Bleach is a part of a larger tradition of shonen manga and anime, a genre typically geared towards young and teen boys. These shows often feature a lot of action and adventure, as well as “coming of age” stories catered to its audience. Bleach centers on Ichigo Kurosaki, a young man who obtains the powers of a Soul Reaper and is tasked with guarding the world of the living as well as act as a Grim Reaper for the souls of the dead. Filled with fast-paced action and interesting characters, Bleach is perfect for fans of the action-adventure genre. The Bleach manga is still in production today, but the original anime run from 2004-2012 ended with an impressive 366 episodes.

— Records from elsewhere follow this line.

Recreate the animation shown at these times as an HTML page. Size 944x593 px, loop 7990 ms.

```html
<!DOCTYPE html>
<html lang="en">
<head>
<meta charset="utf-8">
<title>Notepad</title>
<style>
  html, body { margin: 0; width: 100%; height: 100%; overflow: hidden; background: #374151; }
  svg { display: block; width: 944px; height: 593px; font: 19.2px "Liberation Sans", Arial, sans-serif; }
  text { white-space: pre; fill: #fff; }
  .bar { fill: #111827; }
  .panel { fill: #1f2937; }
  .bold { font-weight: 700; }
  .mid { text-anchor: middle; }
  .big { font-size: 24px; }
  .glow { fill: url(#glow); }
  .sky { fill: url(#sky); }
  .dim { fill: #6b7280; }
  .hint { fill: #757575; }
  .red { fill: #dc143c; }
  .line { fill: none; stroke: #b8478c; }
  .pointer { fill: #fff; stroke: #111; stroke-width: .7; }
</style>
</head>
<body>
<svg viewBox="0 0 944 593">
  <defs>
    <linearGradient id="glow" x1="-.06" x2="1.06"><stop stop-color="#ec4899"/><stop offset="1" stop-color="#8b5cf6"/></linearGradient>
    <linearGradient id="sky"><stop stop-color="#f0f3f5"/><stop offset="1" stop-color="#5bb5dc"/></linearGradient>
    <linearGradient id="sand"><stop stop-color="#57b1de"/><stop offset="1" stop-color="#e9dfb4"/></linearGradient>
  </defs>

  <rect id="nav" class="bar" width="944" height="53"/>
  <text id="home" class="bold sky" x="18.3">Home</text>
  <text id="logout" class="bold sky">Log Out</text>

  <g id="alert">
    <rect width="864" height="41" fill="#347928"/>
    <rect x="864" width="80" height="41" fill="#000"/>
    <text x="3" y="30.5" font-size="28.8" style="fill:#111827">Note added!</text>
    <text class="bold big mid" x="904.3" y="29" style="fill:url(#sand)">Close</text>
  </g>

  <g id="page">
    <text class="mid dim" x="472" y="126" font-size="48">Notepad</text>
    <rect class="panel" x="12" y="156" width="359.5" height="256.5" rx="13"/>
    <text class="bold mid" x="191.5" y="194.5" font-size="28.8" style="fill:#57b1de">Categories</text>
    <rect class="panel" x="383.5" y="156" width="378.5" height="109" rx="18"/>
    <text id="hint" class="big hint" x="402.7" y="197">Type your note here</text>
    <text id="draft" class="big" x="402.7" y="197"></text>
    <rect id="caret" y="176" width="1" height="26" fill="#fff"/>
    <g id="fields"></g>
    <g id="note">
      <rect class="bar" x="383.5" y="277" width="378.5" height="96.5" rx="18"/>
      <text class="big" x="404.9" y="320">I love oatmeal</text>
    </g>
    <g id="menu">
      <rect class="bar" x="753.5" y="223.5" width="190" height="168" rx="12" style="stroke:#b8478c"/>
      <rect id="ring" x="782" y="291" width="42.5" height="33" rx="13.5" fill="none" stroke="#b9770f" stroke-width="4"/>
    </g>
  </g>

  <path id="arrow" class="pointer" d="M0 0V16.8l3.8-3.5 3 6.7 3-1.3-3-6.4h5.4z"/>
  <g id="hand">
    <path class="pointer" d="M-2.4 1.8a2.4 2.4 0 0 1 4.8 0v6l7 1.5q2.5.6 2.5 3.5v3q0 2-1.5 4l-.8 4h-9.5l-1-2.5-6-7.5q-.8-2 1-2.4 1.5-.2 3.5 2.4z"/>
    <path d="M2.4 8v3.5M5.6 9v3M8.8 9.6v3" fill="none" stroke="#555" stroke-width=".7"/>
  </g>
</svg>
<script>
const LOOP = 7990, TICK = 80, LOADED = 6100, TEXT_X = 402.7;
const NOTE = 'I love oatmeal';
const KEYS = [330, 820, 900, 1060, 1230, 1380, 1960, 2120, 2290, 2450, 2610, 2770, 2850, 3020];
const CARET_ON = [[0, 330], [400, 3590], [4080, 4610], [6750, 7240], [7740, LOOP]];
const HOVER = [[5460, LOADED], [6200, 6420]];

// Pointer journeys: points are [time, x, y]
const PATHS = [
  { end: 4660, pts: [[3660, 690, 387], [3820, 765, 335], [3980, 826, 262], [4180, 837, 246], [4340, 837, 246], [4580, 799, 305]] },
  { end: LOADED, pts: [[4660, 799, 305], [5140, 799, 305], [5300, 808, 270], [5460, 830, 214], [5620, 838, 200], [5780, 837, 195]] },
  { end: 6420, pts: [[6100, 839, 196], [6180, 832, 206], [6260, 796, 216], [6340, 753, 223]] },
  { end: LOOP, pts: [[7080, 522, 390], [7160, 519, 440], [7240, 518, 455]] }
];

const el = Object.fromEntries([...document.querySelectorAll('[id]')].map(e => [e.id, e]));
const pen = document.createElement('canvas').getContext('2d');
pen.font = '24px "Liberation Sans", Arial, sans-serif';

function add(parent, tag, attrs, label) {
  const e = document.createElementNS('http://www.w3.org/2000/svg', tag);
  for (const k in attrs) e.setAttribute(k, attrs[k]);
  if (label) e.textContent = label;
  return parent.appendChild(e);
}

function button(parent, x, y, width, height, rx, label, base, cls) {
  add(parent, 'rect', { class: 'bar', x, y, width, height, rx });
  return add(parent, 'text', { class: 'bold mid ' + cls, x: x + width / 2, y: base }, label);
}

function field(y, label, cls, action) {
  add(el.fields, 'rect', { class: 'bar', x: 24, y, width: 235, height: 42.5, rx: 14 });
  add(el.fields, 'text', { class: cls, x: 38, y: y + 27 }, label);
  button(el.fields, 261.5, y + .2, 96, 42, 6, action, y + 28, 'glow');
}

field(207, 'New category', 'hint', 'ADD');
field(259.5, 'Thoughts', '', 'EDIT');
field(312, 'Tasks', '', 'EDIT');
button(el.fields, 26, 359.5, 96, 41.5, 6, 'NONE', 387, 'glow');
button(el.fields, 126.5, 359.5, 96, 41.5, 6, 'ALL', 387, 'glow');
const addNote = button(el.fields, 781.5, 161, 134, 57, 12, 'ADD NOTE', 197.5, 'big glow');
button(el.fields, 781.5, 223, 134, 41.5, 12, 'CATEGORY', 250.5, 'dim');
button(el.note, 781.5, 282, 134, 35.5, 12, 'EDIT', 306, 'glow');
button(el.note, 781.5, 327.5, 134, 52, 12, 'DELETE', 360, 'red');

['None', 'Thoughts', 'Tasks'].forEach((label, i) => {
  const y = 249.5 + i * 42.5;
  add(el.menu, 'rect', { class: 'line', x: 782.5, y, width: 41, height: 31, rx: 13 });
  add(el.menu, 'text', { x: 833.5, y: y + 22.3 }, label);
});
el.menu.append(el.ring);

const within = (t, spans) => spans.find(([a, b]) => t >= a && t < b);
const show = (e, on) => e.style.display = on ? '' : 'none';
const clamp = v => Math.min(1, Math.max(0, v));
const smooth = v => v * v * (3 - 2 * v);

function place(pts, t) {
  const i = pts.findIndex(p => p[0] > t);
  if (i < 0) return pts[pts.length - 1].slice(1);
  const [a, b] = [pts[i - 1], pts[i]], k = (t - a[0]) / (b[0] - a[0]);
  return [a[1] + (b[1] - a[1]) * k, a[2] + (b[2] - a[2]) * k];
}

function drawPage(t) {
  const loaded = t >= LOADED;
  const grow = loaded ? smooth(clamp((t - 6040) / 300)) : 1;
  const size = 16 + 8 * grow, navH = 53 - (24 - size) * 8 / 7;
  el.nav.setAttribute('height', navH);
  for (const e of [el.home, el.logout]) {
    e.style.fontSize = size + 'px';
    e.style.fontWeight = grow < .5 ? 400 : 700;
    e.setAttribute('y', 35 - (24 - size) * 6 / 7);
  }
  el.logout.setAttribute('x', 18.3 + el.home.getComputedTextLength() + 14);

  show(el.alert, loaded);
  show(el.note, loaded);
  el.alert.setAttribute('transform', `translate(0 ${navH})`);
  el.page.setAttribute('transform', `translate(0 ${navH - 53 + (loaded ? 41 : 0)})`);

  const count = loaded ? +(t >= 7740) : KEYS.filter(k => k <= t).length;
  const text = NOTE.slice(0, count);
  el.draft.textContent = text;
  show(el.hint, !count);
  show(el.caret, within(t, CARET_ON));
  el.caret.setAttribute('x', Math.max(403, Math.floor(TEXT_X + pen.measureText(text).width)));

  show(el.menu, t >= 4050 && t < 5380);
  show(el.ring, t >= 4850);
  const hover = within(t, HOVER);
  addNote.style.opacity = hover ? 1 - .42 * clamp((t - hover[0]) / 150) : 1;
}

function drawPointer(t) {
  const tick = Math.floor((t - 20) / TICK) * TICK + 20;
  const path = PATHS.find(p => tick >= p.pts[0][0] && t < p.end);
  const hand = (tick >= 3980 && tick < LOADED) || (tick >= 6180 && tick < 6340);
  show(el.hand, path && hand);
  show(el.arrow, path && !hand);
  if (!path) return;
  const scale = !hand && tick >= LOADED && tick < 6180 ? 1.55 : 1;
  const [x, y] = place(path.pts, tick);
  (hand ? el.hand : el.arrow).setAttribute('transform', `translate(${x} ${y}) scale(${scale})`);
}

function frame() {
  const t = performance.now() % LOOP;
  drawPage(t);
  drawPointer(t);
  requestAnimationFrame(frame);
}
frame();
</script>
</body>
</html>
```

After Dragon Ball Z, Naruto was the first huge anime hit for the US. Following the adventures of a young ninja wanting to become the next Hokage, Naruto also belongs to the popular Shonen genre. Naruto: Shippuden acts as the sequel to the original Naruto, depicting the titular character as a young adult. Although new episodes are coming out, at the time of this article, Naruto: Shippuden sits as 446 episodes. Believe it!
Some part of me feels like One Piece will never actually end. With the first episode airing in 1999, One Piece now sits at 732 episodes and has no end in sight. One Piece follows the adventures of Monkey D. Luffy, a man who accidentally ate a fruit that gave him the power of elasticity at the cost of his ability to swim. Despite this flaw, he captains a band of pirates in search of the legendary item known only as the “One Piece” so as to become the next Pirate King. The anime follows the manga, which is still in production, so you can expect more One Piece for quite some time, albeit with a ton of filler as well.
Case Closed (Detective Conan in Japan) is a series about Detective Jimmy Kudo, who is transformed into a kid during one of his investigations. Throughout these cases, Jimmy not only has to solve the mystery, he must also struggle with being taken seriously due to his appearance as a child. Currently standing at 803 episodes (and growing), Case Closed may very well break the 1,000 mark, which is understandable considering it began airing in 1996. If you’re waiting patiently on the next season of Sherlock, Case Closed could be that mystery fix you need, and trust us, there is plenty of it.
Sazae-san began as a manga in 1946 and continued to produce material until 1974. In 1969, the series was picked up as an animated show, which still airs a new episode every Sunday. The series follows Sazae, a young Japanese woman that endeavors to be her own person rather than conform to the norm. At first, this was very controversial, as Sazae was a feminist and did not support the traditional patriarchal Japanese household. Sazae San was, and still is, an attempt to demonstrate the modern Japanese household. Despite being very different from the rest of the shows on the list, this anime has remained popular from its inception and currently boasts 7332 episodes, holding the Guinness Book of World Records record for longest animated series. At 7332, I would venture to say that Sazae-san will be holding its title for quite some time.